51. ERNIE 5 is the first incarnation of ERNIE to use quantum technology to generate numbers.
52. ERNIE 5 is more than 40 times faster at generating the numbers needed that its predecessor, ERNIE 4.
53. On average, it now takes ERNIE 5 around 13 minutes to generate the random numbers required for the monthly draw.
54. ERNIE has drawn more than 567 million winning Bonds numbers since the first draw
55. Having moved out of Lytham for a while, ERNIE is now back in the seaside town where the first ever draw took place.
56. ERNIE is so loved by people across the UK that he has received a swathe of Valentine’s day, Christmas and Birthday cards over the years.
57. There are currently more than 2.2million unclaimed Premium Bonds prizes.
IFK341150 was the first ever Premium Bonds number drawn and was held by a Premium Bond holder in Cumbria
58. The value of unclaimed prizes is more than £77million.
59. The largest unclaimed prize is worth £100,000.
60. London has the most unclaimed Premium Bonds prizes in the UK with more than 389,000.
61. This is closely followed by the South East with more than 329,000 unclaimed prizes.
62. The oldest unclaimed prize is worth £25 and is from November 1957 and is due to a holder in South Yorkshire.
63. Agent Million has always been able to deliver the £1 million jackpot.
64. As there is more than one jackpot prize each month, there are four Agents Million.
65. There have been five £1million winners based overseas, meaning that Agent Million has had to leave the UK to deliver the jackpot prize.
What’s it like being Agent Million?
Agent Million is the person who tells two lucky Premium Bonds holders each month that they have won the £1 million jackpot in each month’s Premium Bonds draw.
We were unable to speak directly to one of the Agent Millions due to the role being a top secret within NS&I, but a spokesperson agreed to respond on their behalf.
How many Agent Millions are there?
There are currently four people who take the title of Agent Million and two are required each month to deliver the good news
How are you chosen to become one?
The Agent Million team start in customer-facing roles, and are selected on their behaviours and ability to be adaptable in a number of scenarios.
Agent Million needs to be good at interacting with different people, possess strong communication skills, show the ability to stay calm under pressure, be patient, show empathy and be trustworthy.
How hard it is keeping anonymity?
Our Agent Millions keep their role a closely guarded secret, not telling friends or some even their family.
We asked Agent Million and they said: ‘It’s not a burden, it’s exciting and it’s delicious.’
What’s the job like?
Agent Million has described it as being ‘an absolute privilege.’
They love the anticipation of meeting the winners, talking to them, and each delivery stands out quite clearly.
How do people react to being told they have won?

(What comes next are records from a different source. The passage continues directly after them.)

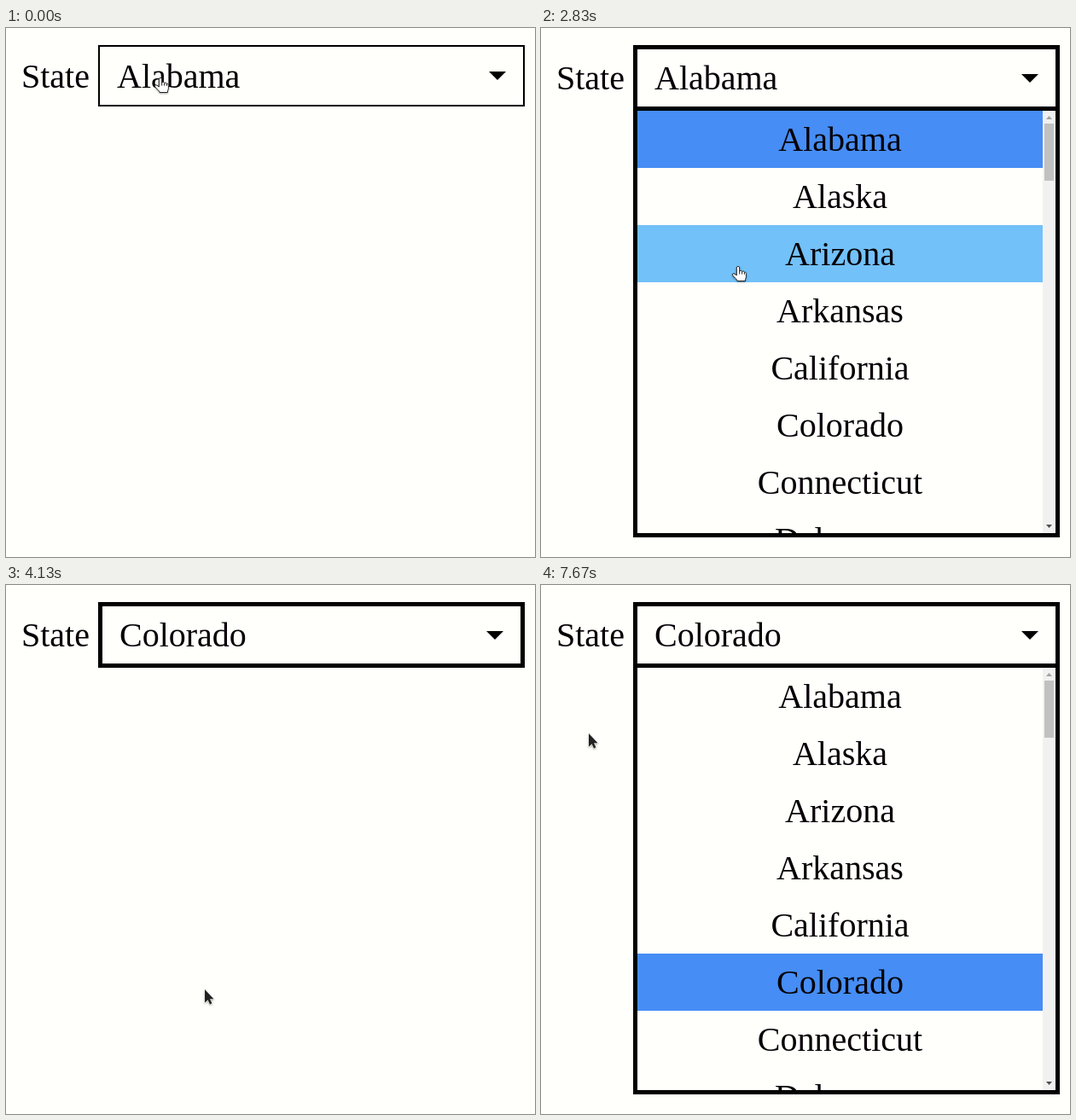
These frames come from a looping animation (620 px wide and 620 px high, 8 s). An HTML page:

```html
<!DOCTYPE html>
<html lang="en">
<head>
<meta charset="utf-8">
<title>State select</title>
<style>
  html, body { margin: 0; width: 100%; height: 100%; overflow: hidden; background: #fffffc; }
  svg { display: block; }
  text { font: 40px "Liberation Serif", "Times New Roman", serif; fill: #050005; }
  .frame { fill: none; stroke: #000; }
  #options text { text-anchor: middle; }
  #cursor { filter: drop-shadow(0 1px 1px rgba(0, 0, 0, .35)); }
  #hand { fill: #fff; stroke: #222; stroke-linejoin: round; }
  #arrow { fill: #222; stroke: #fff; stroke-width: 1; paint-order: stroke; }
</style>
</head>
<body>
<svg id="stage" width="620" height="620" viewBox="0 0 620 620">
  <text id="label" x="18">State</text>
  <rect id="box" class="frame"/>
  <text id="value"></text>
  <path id="caret" d="M0 0H20L10 10Z"/>

  <g id="list">
    <svg id="options" x="113" y="97" width="475" height="495" overflow="hidden">
      <rect id="hover" width="475" height="67" fill="#72c1f9"/>
      <rect id="chosen" width="475" height="67" fill="#468df5"/>
    </svg>
    <rect x="588" y="97" width="15" height="495" fill="#f1f1f1"/>
    <rect x="590" y="112" width="11" height="67" fill="#c1c1c1"/>
    <path d="M592 107h7l-3.5-4z" fill="#a3a3a3"/>
    <path d="M592 582h7l-3.5 4z" fill="#505050"/>
    <rect class="frame" x="110.5" y="94.5" width="495" height="500" stroke-width="5"/>
  </g>

  <g id="cursor">
    <g id="hand">
      <path d="M-1.7 10.8V1.8Q-1.7.5 0 .5T1.7 1.8V6.2Q2.2 5.2 3.3 5.4 4.4 5.6 4.6 6.6 5.6 5.8 6.6 6.3 7.3 6.6 7.4 7.4 8.6 6.9 9.2 7.8 9.5 8.4 9.4 9.6V12.5Q9.4 14.2 8.4 15.6V17.5H-1V16.5Q-3.6 14.4-6.4 10.8-7 9.6-6 9-5 8.6-4 9.2L-1.7 11Z"/>
      <path d="M1.7 6v3.6M4.6 6.6v3M7.4 7.4v2.4" fill="none"/>
    </g>
    <path id="arrow" d="M0 0V15.5L3.6 12.2 6 17.4 8.4 16.3 6 11.2H10.5Z"/>
  </g>
</svg>

<script>
const LOOP = 8000, ROW = 67;
const TIMES = { focus: 1200, open: 1300, pick: 4030, release: 4130, reopen: 6870 };
const states = ["Alabama", "Alaska", "Arizona", "Arkansas", "California", "Colorado", "Connecticut", "Delaware"];

// Pointer moves: first step, last step, step count, end x, end y
const START = [181, 58];
const moves = [
  [1830, 2230, 5, 211, 141],
  [2330, 2630, 4, 231, 222],
  [2670, 2830, 3, 231, 279],
  [2900, 3030, 3, 231, 345],
  [3170, 3170, 1, 231, 368],
  [3230, 3730, 7, 233, 474],
  [6170, 6170, 1, 240, 366],
  [6270, 6570, 4, 282, 74],
  [7070, 7670, 8, 56, 174]
];

const $ = id => document.getElementById(id);
const set = (id, attrs) => {
  for (const name in attrs) $(id).setAttribute(name, attrs[name]);
};
const show = (id, on) => set(id, { visibility: on ? "inherit" : "hidden" });

states.forEach((name, i) => {
  const text = document.createElementNS("http://www.w3.org/2000/svg", "text");
  text.textContent = name;
  text.setAttribute("x", 237.5);
  text.setAttribute("y", 47 + i * ROW);
  $("options").append(text);
});

function pointerAt(t) {
  let [x, y] = START;
  for (const [from, to, steps, endX, endY] of moves) {
    if (t < from) break;
    const gap = (to - from) / (steps - 1) || 1;
    const part = Math.min(steps, 1 + Math.floor((t - from) / gap + 1e-6)) / steps;
    x += (endX - x) * part;
    y += (endY - y) * part;
  }
  return [Math.round(x), Math.round(y)];
}

function draw(t) {
  const focused = t >= TIMES.focus;
  const open = (t >= TIMES.open && t < TIMES.pick) || t >= TIMES.reopen;
  const chosen = t < TIMES.pick ? 0 : 5;
  const [x, y] = pointerAt(t);
  const inside = x >= 108 && x < 608;
  const row = Math.floor((y - 97) / ROW);
  const overRow = open && inside && row >= 0;
  const overBox = inside && y >= 20 && y < 97;
  const releasing = t >= TIMES.pick && t < TIMES.release;
  const hand = overRow || overBox || releasing;
  const baseline = focused ? 72 : 70;

  set("label", { y: baseline });
  set("value", { x: focused ? 133 : 130, y: baseline });
  $("value").textContent = states[chosen];
  set("box", focused
    ? { x: 110.5, y: 22.5, width: 495, height: 72, "stroke-width": 5 }
    : { x: 109, y: 21, width: 498, height: 70, "stroke-width": 2 });
  set("caret", { transform: focused ? "translate(563 54)" : "translate(566 51)" });

  show("list", open);
  set("chosen", { y: chosen * ROW });
  set("hover", { y: row * ROW });
  show("hover", overRow);

  set("cursor", { transform: `translate(${x} ${y})` });
  show("hand", hand);
  show("arrow", !hand);
}

const begin = performance.now();
function tick() {
  draw((performance.now() - begin) % LOOP);
  requestAnimationFrame(tick);
}
tick();
</script>
</body>
</html>
```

NS&I asked Agent Million for their best moments:
Agent Million gave the news to the winners’ responsible parent as the winner was a child at the time of the win. The parent was just about to have her second child so the news came at the most welcome time.
On another occasion, Agent Million dragged a winner out of bed, and told the news of the jackpot win while they were still in their pyjamas.
Agent Million once gave the news to a holder who only had £1,001 in Premium Bonds, showing that you don’t have to have the maximum £50,000 invested to win the jackpot.
One winner said they were off to buy McDonald’s to celebrate. Agent Million suggested that they buy champagne to go with it as a treat.
A winner’s wife aimed a hosepipe at Agent Million asking why they were wanting to speak to her husband. It all turned out okay in the end, and the wife dubbed Agent Million ‘her guardian angel.’
Agent Million told a winner just as they were about to go out. When told about the win, the winner and their partner both jumped up from the sofa they had been sitting on the edge of, and danced and hugged each other and then hugged Agent Million. The family had been supporting both of their children through university and had both had to take on extra jobs to keep everything paid. The jackpot win gave them the opportunity to fund their children’s futures.